ster·e·o·scop·ic /ˌsterēəˈskäpik/ Adjective
1. relating to or denoting a process by which two photographs of the same object taken at slightly different angles are viewed together, creating an impression of depth and solidity.
Thursday December 30 2021, History Department Co-chair James Vaughn, Psychology Teacher Mingzhen Li and French Teacher Moana Teriitehau's classes viewed the Van Gogh Alive exhibit from two distinct lenses, which, in tandem, paint a beautiful stereoscopic picture of van Gogh and his works. Psychology Teacher Mingzhen Li and French Teacher Moana Teriitehau describe the significance of the exhibit in relation to their respective courses.
Through a French Lens
“Born in the Netherlands, van Gogh’s ties to France stem from the majority of his working life spent as an artist in various regions throughout France. He has a strong connection with French culture, the country, and its people who inspired him immensely. He rests near Paris with his brother and has stayed in the heart of French. For these reasons I was inspired to bring my students to this exhibit.” – Mr. Moana Teriitehau
Through a Psychological Lens
“Vincent van Gogh is one of the most recognizable artists due to his signature paintbrush strokes and swirling paintings, such as Starry Night. He combated his anguishing mental illness — frequent episodes of depression, paralyzing anxiety and, according to some accounts, symptoms of bipolar disorder —eventually claiming his life in 1890, shortly after his 37th birthday. Even though van Gogh lived a short life, it was very productive in the sense that in less than two decades, he painted over 860 canvases. Including Starry Night, a personification of his psychiatric symptoms and bipolar disorder. In the realm of psychiatry, mania, also known as manic syndrome, is described as a stage of euphoria, abnormally elevated arousal, affect and energy level, which could also include hallucinations. The fallout luminosity around the stars passes the sensation of brightness. Hallucinations could also make him feel a distorted sense reality, making the artist not only see, but also feel the wind and night, as if through the lens of a spinning camera.” – Ms. Mingzhen Li
About the exhibit
On exhibit at the Dewey Center in Beijing from October 10 2021 to February 28 2022, the installation Van Gogh Alive celebrates various works of van Gogh in a multimedia format including abstract animations, vivid videos, thought evoking imagery, captivating quotes and an audio clip of Vivaldi’s Four Seasons. Together the content provides an immersive experience allowing visitors to interact with van Gogh’s works presented in avant-garde styles.
Beyond the Exhibit

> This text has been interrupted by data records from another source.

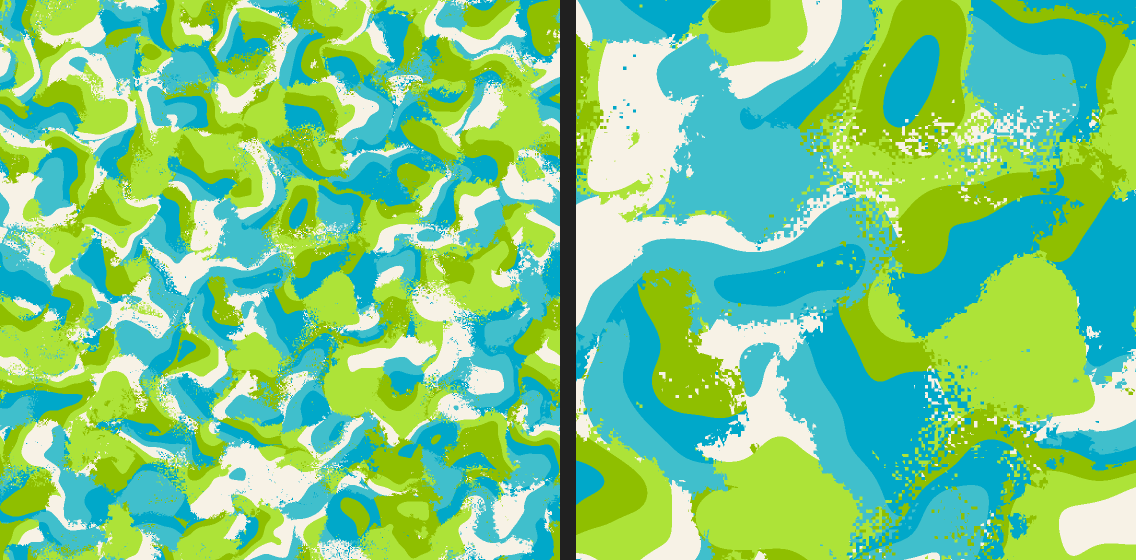
Left, the full canvas; right, a detail of the centre.
Give the GLSL for this pattern, as a WebGL 2 fragment shader.

```glsl
#version 300 es
precision highp float;
precision highp int;
// Torn camouflage in five flat colours: each cell of a warped cellular noise
// holds its own smooth colour bands, while the borders between cells are
// shattered by smaller cells and fine grain. Every layer wraps, so it tiles.
uniform vec2 u_resolution;
out vec4 fragColor;

const float TAU = 6.2831853;
const uint LCG = 1664525u;

// Two random values in 0..1 for a whole-numbered position
vec2 hash(vec2 c) {
    uvec2 v = uvec2(ivec2(c)) * LCG + 1013904223u;
    v.x += v.y * LCG;
    v.y += v.x * LCG;
    v ^= v >> 16u;
    v.x += v.y * LCG;
    v.y += v.x * LCG;
    v ^= v >> 16u;
    return vec2(v >> 8u) / 16777216.0;
}

// Layered sines with whole wave counts, about f per tile
vec2 waves(vec2 p, float f) {
    vec2 sum = vec2(0.0);
    for (int i = 0; i < 6; i++) {
        vec2 h = hash(vec2(float(i), f));
        float angle = TAU * (h.x + float(i)) / 6.0;
        vec2 count = round(f * (0.55 + 0.6 * h.y) * vec2(cos(angle), sin(angle)));
        sum += sin(TAU * dot(p, count) + 40.0 * h.yx);
    }
    return sum * 0.4;
}

// Nearest site of n by n wrapped cells: position in xy, random values in zw
vec4 nearestSite(vec2 p, float n) {
    vec2 base = floor(p * n), site = vec2(0.0), siteId = base;
    float best = 1e9;
    for (int y = -1; y <= 1; y++) {
        for (int x = -1; x <= 1; x++) {
            vec2 id = base + vec2(float(x), float(y));
            vec2 candidate = id + 0.05 + 0.9 * hash(mod(id, n) + n * 7.0);
            vec2 away = candidate - p * n;
            float d = dot(away, away);
            if (d < best) {
                best = d;
                site = candidate;
                siteId = id;
            }
        }
    }
    return vec4(site / n, hash(mod(siteId, n) + n * 7.0 + 500.0));
}

// Cyclic palette: olive, lime, cream, light blue, deep blue
vec3 palette(float t) {
    if (t < 0.21) return vec3(0.56, 0.75, 0.00);
    if (t < 0.42) return vec3(0.68, 0.89, 0.22);
    if (t < 0.60) return vec3(0.97, 0.95, 0.90);
    if (t < 0.80) return vec3(0.25, 0.75, 0.80);
    return vec3(0.00, 0.66, 0.79);
}

vec3 camouflage(vec2 uv) {
    // Smooth bending of the whole plane
    vec2 p = uv + 0.014 * waves(uv, 9.0) + 0.004 * waves(uv, 21.0);

    // Torn displacement, used only to choose the cell
    vec2 mask = smoothstep(-0.4, 1.2, waves(uv, 7.0));
    vec2 grain = hash(mod(floor(uv * 512.0), 512.0) + 900.0) - 0.5;
    vec2 chips = nearestSite(uv + 0.003 * grain, 150.0).zw - 0.5;
    vec2 shards = nearestSite(uv + 0.014 * chips, 56.0).zw - 0.5;
    vec2 tear = (0.024 * shards + 0.016 * chips) * (0.3 + mask.x);
    tear += grain * (0.004 + 0.034 * mask.y * mask.y);
    vec4 cell = nearestSite(p + tear, 12.0);

    // Off-centre arcs and a private wave field make the bands of the cell
    float d = length((p - cell.xy) * 12.0 + 1.4 * (cell.wz - 0.5));
    float direction = cell.w < 0.5 ? -1.0 : 1.0;
    float tone = cell.z + direction * 0.32 * d * d;
    tone += 0.19 * waves(p + cell.zw, 8.0).y;

    // Broken speckled cracks inside the cells
    float crack = smoothstep(0.13, 0.0, abs(waves(p + 0.5 * tear, 11.0).x));
    crack *= mask.y * step(-0.1, shards.y);
    tone += 0.4 * step(grain.y + 0.5, 0.6 * crack);
    return palette(fract(tone));
}

void main() {
    // Four samples per pixel smooth the edges
    vec3 color = vec3(0.0);
    for (int i = 0; i < 4; i++) {
        vec2 offset = vec2(float(i % 2), float(i / 2)) * 0.5 - 0.25;
        color += camouflage((gl_FragCoord.xy + offset) / u_resolution);
    }
    fragColor = vec4(color / 4.0, 1.0);
}
```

Deepening ties between the French Curriculum and the exhibit, Mr. Teriitehau plans on having his students read van Gogh’s biography in French. He will then have them tell his story using the past tense, re-using vocabulary and connecting prepositions. Afterwards, Mr. Teriitehau will have his students describe one of van Gogh’s works before analyzing his personality using vocabulary they have recently learned and new vocabulary as needed.